With only a smattering of votes counted, the fate of two competing ballot measures — A and H — is still up in the air, but initial numbers suggest that more Muni riders than drivers file absentee ballots. Measure A, which would provide more funding to The City's public transportation system and require The City to develop a climate action plan, captured 50.7 percent of the 44,472 absentee ballots filed before Election Day. Proposition H, which would increase the number of parking spaces in San Francisco, was losing, with 58 percent of voters rejecting the measure. Measure A also contains a provision that would fix the number of parking spaces to The City's current limits.

Measure E

Last November, 56 percent of San Francisco voters approved a measure in support of the idea of having The City’s mayor appear monthly at a Board of Supervisors meeting. Because the 2006 measure was advisory, Mayor Gavin Newsom has not attended any meetings this year. But this year’s version of the Question Time measure has teeth: It would change city law. Initial results reveal voters are divided — 51 percent were opposed.

Measure I

After the Board of Supervisors refused to fully fund a proposal for a Small Business Assistance Center during this summer's budget negotiations, Mayor Gavin Newsom put the money matter before the voters as Measure I. As planned, the one-stop shop would allow case managers to help merchants navigate such complex city processes as permitting, provide advice on how to bid on city contracts and make resource referrals, among other business assistance. Early voters agreed, with 56 percent supporting the idea and its $750,000 price tag. Together with the $150,000 that was approved by the Board of Supervisors, the center will cost $900,000.

Bay Area NewsLocal

If you find our journalism valuable and relevant, please consider joining our Examiner membership program.
Find out more at www.sfexaminer.com/join/

Just Posted

A San Francisco Unified School District program that gave would-be teachers extra training in the classroom has lost a key partner. <ins>(Kevin N. Hume/2019 S.F. Examiner)</ins>
USF ends partnership with SFUSD in teacher residency program

District launched training effort to improve low retention rates for new hires

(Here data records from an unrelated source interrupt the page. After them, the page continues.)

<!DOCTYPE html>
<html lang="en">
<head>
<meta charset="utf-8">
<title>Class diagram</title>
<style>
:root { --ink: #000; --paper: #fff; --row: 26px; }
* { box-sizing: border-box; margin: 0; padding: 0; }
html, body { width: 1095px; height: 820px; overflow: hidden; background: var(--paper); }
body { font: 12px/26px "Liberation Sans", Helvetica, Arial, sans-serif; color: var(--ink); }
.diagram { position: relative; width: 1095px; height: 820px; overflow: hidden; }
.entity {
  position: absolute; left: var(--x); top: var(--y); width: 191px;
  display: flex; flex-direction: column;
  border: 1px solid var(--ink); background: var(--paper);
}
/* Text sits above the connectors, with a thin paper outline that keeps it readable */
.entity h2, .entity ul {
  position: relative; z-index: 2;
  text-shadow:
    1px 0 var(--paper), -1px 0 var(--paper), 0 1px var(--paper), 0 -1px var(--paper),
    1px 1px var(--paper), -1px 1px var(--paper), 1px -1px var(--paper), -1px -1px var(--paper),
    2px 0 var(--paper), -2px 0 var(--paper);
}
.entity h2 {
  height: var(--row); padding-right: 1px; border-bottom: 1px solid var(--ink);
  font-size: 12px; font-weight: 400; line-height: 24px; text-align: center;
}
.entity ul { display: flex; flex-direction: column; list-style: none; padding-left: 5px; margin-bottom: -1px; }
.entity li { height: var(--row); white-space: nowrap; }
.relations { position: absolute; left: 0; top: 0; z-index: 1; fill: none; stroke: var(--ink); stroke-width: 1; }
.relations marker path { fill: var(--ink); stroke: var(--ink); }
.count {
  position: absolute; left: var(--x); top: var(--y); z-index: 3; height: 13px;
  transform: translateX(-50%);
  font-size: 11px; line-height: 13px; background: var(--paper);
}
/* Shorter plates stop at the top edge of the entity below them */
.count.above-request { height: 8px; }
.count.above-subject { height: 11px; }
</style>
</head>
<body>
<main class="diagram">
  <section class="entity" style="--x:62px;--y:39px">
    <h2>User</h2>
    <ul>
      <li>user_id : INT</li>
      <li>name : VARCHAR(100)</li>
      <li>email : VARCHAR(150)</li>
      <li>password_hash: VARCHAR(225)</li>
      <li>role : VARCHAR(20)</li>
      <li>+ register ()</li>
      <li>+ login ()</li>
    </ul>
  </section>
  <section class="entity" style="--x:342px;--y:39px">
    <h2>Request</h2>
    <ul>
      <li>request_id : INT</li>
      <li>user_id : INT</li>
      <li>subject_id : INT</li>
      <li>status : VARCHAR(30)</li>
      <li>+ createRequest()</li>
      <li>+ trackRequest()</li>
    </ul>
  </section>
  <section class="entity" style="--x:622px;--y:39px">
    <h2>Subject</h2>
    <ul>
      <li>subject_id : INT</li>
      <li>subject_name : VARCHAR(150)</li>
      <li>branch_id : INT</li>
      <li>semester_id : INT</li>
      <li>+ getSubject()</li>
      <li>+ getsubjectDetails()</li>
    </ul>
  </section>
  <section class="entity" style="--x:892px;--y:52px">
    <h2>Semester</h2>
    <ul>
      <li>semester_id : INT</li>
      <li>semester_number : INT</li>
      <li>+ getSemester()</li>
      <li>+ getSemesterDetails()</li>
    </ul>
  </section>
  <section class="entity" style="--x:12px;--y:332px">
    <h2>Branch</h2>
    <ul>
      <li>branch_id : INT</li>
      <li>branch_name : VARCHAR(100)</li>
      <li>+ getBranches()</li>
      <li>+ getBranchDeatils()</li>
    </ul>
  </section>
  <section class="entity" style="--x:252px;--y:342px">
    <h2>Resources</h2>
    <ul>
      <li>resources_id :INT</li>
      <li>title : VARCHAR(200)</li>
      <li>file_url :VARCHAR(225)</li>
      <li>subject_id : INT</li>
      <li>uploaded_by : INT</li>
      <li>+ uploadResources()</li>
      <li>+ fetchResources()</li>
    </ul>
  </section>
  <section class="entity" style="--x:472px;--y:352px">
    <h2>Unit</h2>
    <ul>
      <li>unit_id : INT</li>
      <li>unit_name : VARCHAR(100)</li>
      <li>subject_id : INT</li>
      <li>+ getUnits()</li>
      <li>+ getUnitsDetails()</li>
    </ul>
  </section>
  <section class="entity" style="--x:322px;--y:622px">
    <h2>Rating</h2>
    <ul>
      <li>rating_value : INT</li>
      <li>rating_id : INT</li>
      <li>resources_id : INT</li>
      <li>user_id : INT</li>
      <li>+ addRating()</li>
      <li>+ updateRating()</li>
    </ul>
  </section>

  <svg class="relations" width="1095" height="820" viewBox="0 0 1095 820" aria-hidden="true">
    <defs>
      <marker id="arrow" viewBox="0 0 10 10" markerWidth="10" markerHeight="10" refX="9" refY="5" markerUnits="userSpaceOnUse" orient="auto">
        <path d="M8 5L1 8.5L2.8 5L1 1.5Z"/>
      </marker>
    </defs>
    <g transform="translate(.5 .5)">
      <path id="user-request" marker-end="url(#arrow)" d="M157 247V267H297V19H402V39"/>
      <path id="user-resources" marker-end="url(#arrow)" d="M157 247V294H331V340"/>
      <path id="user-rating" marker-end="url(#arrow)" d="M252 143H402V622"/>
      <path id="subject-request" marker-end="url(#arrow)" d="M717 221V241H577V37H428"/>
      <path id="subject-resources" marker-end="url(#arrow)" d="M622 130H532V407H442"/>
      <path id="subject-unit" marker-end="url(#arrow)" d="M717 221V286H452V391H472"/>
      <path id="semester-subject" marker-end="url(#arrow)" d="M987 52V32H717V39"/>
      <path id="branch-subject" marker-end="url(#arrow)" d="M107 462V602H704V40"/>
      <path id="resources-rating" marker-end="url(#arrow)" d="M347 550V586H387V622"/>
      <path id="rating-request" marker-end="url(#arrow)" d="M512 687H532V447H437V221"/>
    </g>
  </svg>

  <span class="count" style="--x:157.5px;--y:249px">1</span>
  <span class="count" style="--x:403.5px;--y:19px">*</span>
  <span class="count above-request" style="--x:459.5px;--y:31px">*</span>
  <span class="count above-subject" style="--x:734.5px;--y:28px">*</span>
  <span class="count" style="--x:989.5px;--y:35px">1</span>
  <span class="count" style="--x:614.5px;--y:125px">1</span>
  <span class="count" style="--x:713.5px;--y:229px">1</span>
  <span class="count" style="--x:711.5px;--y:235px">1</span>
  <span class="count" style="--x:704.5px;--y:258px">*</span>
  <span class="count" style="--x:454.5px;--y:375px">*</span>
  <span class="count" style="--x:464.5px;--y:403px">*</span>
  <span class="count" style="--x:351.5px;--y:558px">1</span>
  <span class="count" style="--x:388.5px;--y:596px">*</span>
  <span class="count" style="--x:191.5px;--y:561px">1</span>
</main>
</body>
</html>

Roger Marenco, president of operators union TWU Local 250-A, speaks at a news conference outside the Muni Kirkland Yard announcing Muni will not be increasing fares on Wednesday, June 10, 2020. (Kevin N. Hume/S.F. Examiner)
SFMTA’s union leader encourages riders to say ‘thank you’ to their Muni operators

A conversation with Roger Marenco, president of Transport Workers Union of America, Local 250A

The Rev. Norman Fong of the Chinatown Community Development Center joined San Francisco city leaders and community partners in a “Campaign for Solidarity” at Civic Center Plaza on Saturday, Apr 17, 2021. (CraigLee/Special to the S.F. Examiner)
City launches ‘Campaign for Solidarity’ to combat racial violence

Mayor London Breed, the city’s Human Rights Commission and community leaders launched… Continue reading

It’s time to break the code of silence and end the stigmatism against infertility, which is fairly common. <ins>(Shuttterstock)</ins>
Struggles with infertility are common

We all can support friends, ask legislators to mandate appropriate insurance

Foxes, aka Louisa Rose Allen, says she taken back control of her music in recent years. <ins>(Courtesy Hollie Fernando)</ins>
Foxes back with ‘Friends in the Corner’

Pop star doing a lot ‘behind the scenes’ since 2016

Most Read